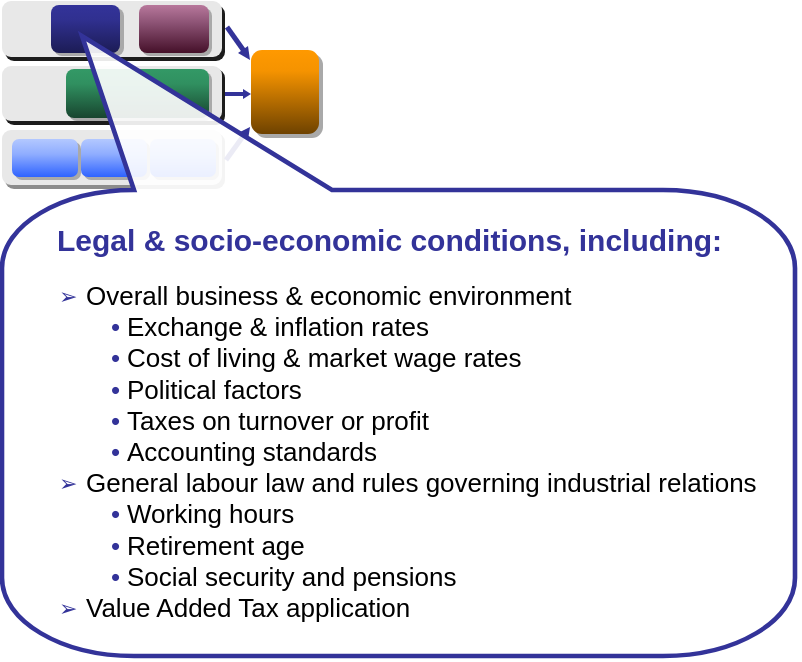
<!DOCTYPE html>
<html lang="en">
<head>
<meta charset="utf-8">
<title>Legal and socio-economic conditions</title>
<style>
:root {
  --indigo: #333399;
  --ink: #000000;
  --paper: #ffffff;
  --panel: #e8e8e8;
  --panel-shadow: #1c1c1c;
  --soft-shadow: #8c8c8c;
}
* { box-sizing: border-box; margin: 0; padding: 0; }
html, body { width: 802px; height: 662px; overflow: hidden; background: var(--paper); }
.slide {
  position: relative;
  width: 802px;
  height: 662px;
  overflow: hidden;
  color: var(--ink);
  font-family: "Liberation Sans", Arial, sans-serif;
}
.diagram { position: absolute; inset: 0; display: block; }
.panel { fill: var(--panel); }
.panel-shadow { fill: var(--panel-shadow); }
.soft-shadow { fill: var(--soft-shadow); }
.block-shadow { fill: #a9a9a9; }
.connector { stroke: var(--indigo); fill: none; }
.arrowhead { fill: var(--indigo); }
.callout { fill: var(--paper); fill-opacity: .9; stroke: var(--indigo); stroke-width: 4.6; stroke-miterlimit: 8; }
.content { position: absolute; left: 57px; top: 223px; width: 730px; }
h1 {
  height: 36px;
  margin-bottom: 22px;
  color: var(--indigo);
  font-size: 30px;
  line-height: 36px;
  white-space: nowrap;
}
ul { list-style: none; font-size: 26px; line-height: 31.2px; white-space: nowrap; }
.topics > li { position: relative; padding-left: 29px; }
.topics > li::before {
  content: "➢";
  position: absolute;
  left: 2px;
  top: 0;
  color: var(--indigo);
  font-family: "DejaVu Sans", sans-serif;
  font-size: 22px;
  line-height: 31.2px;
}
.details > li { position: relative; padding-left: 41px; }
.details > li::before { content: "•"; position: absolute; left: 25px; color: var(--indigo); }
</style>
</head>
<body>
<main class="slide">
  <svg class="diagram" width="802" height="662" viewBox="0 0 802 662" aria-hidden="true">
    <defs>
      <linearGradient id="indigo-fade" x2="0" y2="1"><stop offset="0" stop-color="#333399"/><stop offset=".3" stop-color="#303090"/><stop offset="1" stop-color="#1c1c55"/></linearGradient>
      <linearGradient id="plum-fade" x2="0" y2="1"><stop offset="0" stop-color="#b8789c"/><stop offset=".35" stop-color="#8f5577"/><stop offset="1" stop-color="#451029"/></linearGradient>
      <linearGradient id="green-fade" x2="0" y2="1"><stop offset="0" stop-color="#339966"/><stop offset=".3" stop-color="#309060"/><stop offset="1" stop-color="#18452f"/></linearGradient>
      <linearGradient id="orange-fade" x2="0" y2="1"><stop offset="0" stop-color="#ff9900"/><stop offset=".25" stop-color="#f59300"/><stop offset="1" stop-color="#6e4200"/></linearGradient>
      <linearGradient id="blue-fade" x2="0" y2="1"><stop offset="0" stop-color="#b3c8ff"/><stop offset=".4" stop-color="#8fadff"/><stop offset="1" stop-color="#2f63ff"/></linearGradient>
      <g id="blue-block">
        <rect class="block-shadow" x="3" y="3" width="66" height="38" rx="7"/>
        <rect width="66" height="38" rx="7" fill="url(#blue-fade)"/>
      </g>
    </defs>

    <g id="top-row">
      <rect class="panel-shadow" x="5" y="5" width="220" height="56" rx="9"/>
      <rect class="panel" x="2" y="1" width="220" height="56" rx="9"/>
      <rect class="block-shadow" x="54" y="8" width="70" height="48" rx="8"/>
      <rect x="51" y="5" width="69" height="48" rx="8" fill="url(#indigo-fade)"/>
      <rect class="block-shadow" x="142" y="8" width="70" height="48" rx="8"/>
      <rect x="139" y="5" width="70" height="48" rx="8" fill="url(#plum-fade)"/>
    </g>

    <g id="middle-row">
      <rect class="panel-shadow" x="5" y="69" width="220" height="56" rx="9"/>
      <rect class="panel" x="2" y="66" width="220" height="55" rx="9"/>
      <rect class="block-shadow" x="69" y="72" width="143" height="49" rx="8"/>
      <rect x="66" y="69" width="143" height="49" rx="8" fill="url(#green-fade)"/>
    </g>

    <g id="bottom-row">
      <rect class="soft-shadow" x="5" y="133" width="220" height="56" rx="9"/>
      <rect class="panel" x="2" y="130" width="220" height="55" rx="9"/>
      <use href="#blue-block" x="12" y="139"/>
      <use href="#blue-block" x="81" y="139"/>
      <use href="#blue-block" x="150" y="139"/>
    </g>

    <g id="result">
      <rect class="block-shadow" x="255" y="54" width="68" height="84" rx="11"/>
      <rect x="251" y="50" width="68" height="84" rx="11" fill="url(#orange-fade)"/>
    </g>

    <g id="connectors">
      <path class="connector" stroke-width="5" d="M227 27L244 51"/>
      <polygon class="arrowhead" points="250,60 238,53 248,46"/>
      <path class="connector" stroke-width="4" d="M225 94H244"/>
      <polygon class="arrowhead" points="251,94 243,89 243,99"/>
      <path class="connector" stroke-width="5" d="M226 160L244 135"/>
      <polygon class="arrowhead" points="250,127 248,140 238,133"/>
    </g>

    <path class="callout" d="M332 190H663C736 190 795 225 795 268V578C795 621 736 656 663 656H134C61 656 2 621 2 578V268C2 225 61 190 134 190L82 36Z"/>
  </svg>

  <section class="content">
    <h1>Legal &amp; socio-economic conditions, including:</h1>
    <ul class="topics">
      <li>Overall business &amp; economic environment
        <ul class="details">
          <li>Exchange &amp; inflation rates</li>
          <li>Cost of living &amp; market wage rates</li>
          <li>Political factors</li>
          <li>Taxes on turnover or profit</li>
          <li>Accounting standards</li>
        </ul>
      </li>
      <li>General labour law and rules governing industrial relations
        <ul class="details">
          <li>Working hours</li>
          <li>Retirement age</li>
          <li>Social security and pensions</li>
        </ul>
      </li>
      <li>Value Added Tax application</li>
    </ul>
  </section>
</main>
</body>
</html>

_____

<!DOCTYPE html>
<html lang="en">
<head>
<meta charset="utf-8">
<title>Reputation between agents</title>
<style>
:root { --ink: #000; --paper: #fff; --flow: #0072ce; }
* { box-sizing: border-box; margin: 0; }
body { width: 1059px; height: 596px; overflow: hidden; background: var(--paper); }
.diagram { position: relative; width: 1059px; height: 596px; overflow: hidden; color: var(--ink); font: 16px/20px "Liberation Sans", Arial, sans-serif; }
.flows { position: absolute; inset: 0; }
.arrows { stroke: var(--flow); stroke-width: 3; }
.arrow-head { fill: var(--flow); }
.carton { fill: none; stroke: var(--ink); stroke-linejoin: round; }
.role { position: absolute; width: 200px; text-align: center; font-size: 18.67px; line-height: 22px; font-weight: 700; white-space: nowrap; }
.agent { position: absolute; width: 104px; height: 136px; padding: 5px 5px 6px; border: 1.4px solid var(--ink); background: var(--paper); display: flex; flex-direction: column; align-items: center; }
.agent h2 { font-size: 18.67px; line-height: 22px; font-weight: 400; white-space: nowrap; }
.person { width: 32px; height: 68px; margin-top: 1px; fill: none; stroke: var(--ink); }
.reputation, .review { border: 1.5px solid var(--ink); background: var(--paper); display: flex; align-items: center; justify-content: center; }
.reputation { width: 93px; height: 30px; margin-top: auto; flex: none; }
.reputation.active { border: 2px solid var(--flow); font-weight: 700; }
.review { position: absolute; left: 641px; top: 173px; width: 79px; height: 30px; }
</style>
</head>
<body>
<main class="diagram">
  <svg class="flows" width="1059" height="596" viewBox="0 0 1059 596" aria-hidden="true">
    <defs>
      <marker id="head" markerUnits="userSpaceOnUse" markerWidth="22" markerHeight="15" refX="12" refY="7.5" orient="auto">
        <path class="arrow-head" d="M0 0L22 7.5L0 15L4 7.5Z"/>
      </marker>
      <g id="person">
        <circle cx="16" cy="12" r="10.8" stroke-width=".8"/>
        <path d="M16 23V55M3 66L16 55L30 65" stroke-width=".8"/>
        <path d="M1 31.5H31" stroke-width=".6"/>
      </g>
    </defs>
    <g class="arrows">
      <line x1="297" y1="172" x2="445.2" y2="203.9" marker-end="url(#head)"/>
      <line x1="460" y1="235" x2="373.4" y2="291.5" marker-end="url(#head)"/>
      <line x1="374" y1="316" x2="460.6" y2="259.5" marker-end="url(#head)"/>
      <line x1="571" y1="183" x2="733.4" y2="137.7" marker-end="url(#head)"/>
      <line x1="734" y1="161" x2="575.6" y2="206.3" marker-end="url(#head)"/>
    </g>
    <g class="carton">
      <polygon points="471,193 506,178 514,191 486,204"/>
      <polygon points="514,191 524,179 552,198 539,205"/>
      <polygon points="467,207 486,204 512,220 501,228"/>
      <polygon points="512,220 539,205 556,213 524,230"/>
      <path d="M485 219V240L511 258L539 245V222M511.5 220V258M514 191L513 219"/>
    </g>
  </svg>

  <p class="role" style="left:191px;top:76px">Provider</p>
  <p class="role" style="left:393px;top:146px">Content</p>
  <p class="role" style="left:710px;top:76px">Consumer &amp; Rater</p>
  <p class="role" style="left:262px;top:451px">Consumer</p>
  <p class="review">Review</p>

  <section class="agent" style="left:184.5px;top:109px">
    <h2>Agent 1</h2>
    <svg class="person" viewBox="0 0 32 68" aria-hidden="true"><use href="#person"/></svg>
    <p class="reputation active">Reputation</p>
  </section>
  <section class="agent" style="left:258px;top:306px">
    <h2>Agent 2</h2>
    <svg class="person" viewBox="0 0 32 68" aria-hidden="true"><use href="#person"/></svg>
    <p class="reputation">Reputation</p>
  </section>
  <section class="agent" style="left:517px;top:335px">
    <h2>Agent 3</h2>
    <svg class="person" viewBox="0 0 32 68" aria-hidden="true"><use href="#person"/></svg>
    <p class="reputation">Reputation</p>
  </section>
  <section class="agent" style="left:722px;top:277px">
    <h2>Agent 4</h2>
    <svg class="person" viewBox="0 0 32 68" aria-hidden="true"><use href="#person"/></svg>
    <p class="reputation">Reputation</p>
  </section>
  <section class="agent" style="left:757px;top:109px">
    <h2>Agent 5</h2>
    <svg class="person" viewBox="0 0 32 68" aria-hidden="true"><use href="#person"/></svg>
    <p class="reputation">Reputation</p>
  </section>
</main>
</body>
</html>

_____

→ What is expected: Copy out the lines of the data where the string "flows" occurs.

→ Solved problem:
.flows { position: absolute; inset: 0; }
  <svg class="flows" width="1059" height="596" viewBox="0 0 1059 596" aria-hidden="true">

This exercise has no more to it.